he Brazilian project management
community is sad to announce
that Márcio Prieto, a member of
the PMI São Paulo, Brazil Chapter
founders group, passed away on 7 July.
Mr. Prieto was a great mentor and an ad-
vocate for project management in Brazil.
His life was committed to teaching and
sharing PMI’s knowledge and vision in
Brazil since the 1970s, when he became
the first PMI member in Brazil. He led an
initiative to establish the former PMI
Brazil Chapter, which at that time was the
first PMI chapter outside of North Amer-
ica. This initiative earned a PMI Chapter of
the Year award in 1980.
Later he supported the founding of the
PMI São Paulo, Brazil Chapter and was
elected the chapter president twice. He
was one of the core steering team
members on the PMI Community Transformation Project.
The Brazilian project management com-
munity will always remember and thank
Mr. Prieto for all his efforts to bring
t is both with sadness and in the spirit
of honoring him that the PMI Con-
sulting Community of Practice would
like to remember our professional col-
league, Philip “Phil” C. Marriott, PMP.
If you had the pleasure of getting to know
Mr. Marriott personally, you would agree
that he had an entertaining wit, and his
never-ending passion for helping others
and sharing his knowledge will live on. We
will miss his professional contributions,
personal kindness and generous heart,
knowledge, develop the culture,
and advocate on
behalf of project
management practitioners and PMI
around the globe.
— Mauro Sotille
PMI Region 13 Mentor for Brazil
— Juliano Reis
PMI Representative for Brazil
and we know that
he lives as a lasting
memory for many
global PMI members and leaders.
The PMI Consulting Community of
Practice council leaders and former
Consulting SIG board of directors would
like to extend their deepest sympathy to
Mr. Marriott’s wife Carolynn and his

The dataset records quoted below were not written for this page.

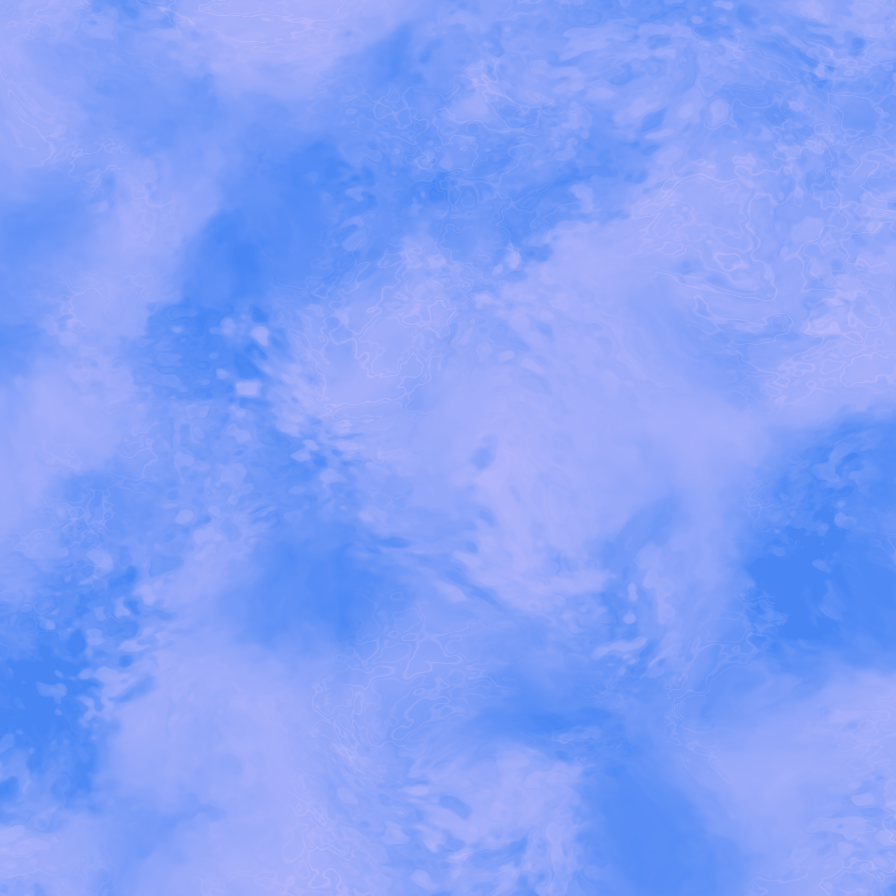
Reproduce this texture procedurally as a Shadertoy shader.

```glsl
// Soft blue and lilac clouded wash with crumbly edges and thin pale veins.

const vec3 DEEP_BLUE  = vec3(0.29, 0.53, 0.96);
const vec3 PALE_LILAC = vec3(0.72, 0.72, 0.985);

// Three random values per cell: point position (xy) and weight (z).
vec3 hash3(vec2 cell) {
    vec3 p = fract(vec3(cell.xyx) * vec3(0.1031, 0.1030, 0.0973));
    p += dot(p, p.yxz + 33.33);
    return fract((p.xxy + p.yzz) * p.zyx);
}

// Smooth cellular noise: each cell holds one soft bump, raised or sunken.
float cellNoise(vec2 p) {
    vec2 cell = floor(p), local = fract(p);
    float sum = 0.0;
    for (int y = -1; y <= 1; y++) {
        for (int x = -1; x <= 1; x++) {
            vec2 offset = vec2(x, y);
            vec3 rnd = hash3(cell + offset + 200.0);
            vec2 d = offset + rnd.xy - local;
            float falloff = max(0.0, 1.0 - dot(d, d));
            sum += (2.0 * rnd.z - 1.0) * falloff * falloff * falloff;
        }
    }
    return sum;
}

// Octaves of cellular noise, scaled to a deviation of about one.
float layered(vec2 p, int octaves, float gain) {
    mat2 turn = mat2(1.6, 1.2, -1.2, 1.6);
    float sum = 0.0, power = 0.0, amp = 1.0;
    for (int i = 0; i < octaves; i++) {
        sum += amp * cellNoise(p);
        power += amp * amp;
        amp *= gain;
        p = turn * p + 17.3;
    }
    return sum / (0.387 * sqrt(power));
}

// Crossed sine waves in spread directions, scaled to a deviation of about one.
float waves(vec2 p, float frequency) {
    float sum = 0.0, power = 0.0, amp = 1.0;
    for (int i = 0; i < 6; i++) {
        float k = float(i), angle = 2.4 * k - 0.7;
        sum += amp * sin(frequency * dot(p, vec2(cos(angle), sin(angle))) + 1.7 * k * k);
        power += 0.5 * amp * amp;
        amp *= 0.88;
        frequency *= 1.27;
    }
    return sum / sqrt(power);
}

// Even height to tone: straight in the shadows, compressed in the lights.
float toneCurve(float height) {
    float lift = max(height, 0.0);
    return 0.55 + 0.27 * (min(height, 0.0) + lift / (1.0 + 0.38 * lift));
}

// Pale band along the level line of a relief.
float levelLine(float relief, float level, float width) {
    return 1.0 - smoothstep(0.0, width, abs(relief - level));
}

void mainImage(out vec4 fragColor, in vec2 fragCoord) {
    vec2 uv = fragCoord / iResolution.y;

    // Bends shared by every layer: strong for clouds, gentle for fine relief
    vec2 bend = vec2(layered(uv * 5.0 + 3.1, 2, 0.5), layered(uv * 5.0 + 47.7, 2, 0.5));
    vec2 bent = uv + 0.022 * bend;
    vec2 fine = uv + 0.014 * bend;

    // Where the surface is crumbly, and where it is veined
    float busy   = smoothstep(-0.9, 1.1, layered(bent * 5.5 + 21.4, 3, 0.6));
    float veined = smoothstep(-0.3, 1.2, layered(bent * 5.0 + 71.9, 3, 0.6));

    // Fine relief, slightly longer across than up
    float crumbs = layered(fine * vec2(44.0, 58.0) + 9.2, 2, 0.5);
    float relief = layered(fine * vec2(26.0, 38.0) + 83.5, 3, 0.55);

    // Broad clouds with ragged, fairly firm borders
    vec2 ragged = bent + 0.013 * (0.3 + busy) * vec2(crumbs, relief);
    float broad = waves(ragged, 10.0);
    float cloud = 0.68 * broad + 0.22 * tanh(3.0 * broad);
    float mottle = layered(ragged * 9.0 + 31.0, 4, 0.58);

    // Pale and dark flecks, then hairline veins along the relief
    float flecks = smoothstep(0.4, 1.1, crumbs) - 0.6 * smoothstep(0.5, 1.2, -crumbs);
    float vein = levelLine(relief, 0.2, 0.3) + 0.6 * levelLine(relief, -0.7, 0.3);

    float height = 0.84 * cloud + 0.4 * mottle + 0.7 * busy * flecks + 0.1 * busy * relief;
    float tone = toneCurve(height - 0.05) + 0.16 * veined * vein;

    fragColor = vec4(mix(DEEP_BLUE, PALE_LILAC, clamp(tone, 0.0, 1.08)), 1.0);
}
```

children Catherine, Philip and Stephen.
laundry co-op,” for “NGO capacity
building,” to introduce “project management to NGOs in Taiwan,” “at the
nonprofit that I volunteer for,” “in mentoring student activities in not-for-profit organizations,” and “in my
volunteer role as a board member at a
PMIEF Continued from page 12
Project Management Nonprofit
Practicum was used to “offer this service
to nonprofits at no charge,” to “help me
better manage my nonprofit organiza-
tion,” to “assist us in running our not-for-
profit organization, as it …has volunteers
who are not trained in project manage-
ment,” and to “better assist me and my
team when we’re deployed to disaster
stricken areas around the globe.”
Project Management Methodology
for Post Disaster Reconstruction was
used “to help communities that were
affected by floods,” “for a school project,” “as a tool for use by local emergency management coordinators,” “for
disaster mitigation and readiness for
earthquake risks,” for “post disaster
management by a water and sanitation
specialist,” “for training my company,”
and “for personal knowledge...and development.” This tool was used in Sri
Lanka, Japan, Chile, Brazil and many
other areas around the world where disasters have occurred.
These are just a handful of examples
of how others are using PMIEF’s educational resources, many of which are
available in different languages. For
more information, please visit www.
pmief.org or email email@example.com.
Please feel free to download these resources for noncommercial use in your
community and let us know how you
plan to use them.
If you have used PMIEF resources, share
your experience on PMIEF’s Facebook
page at http://on.fb.me/ pmi_ed_fdn
or our LinkedIn group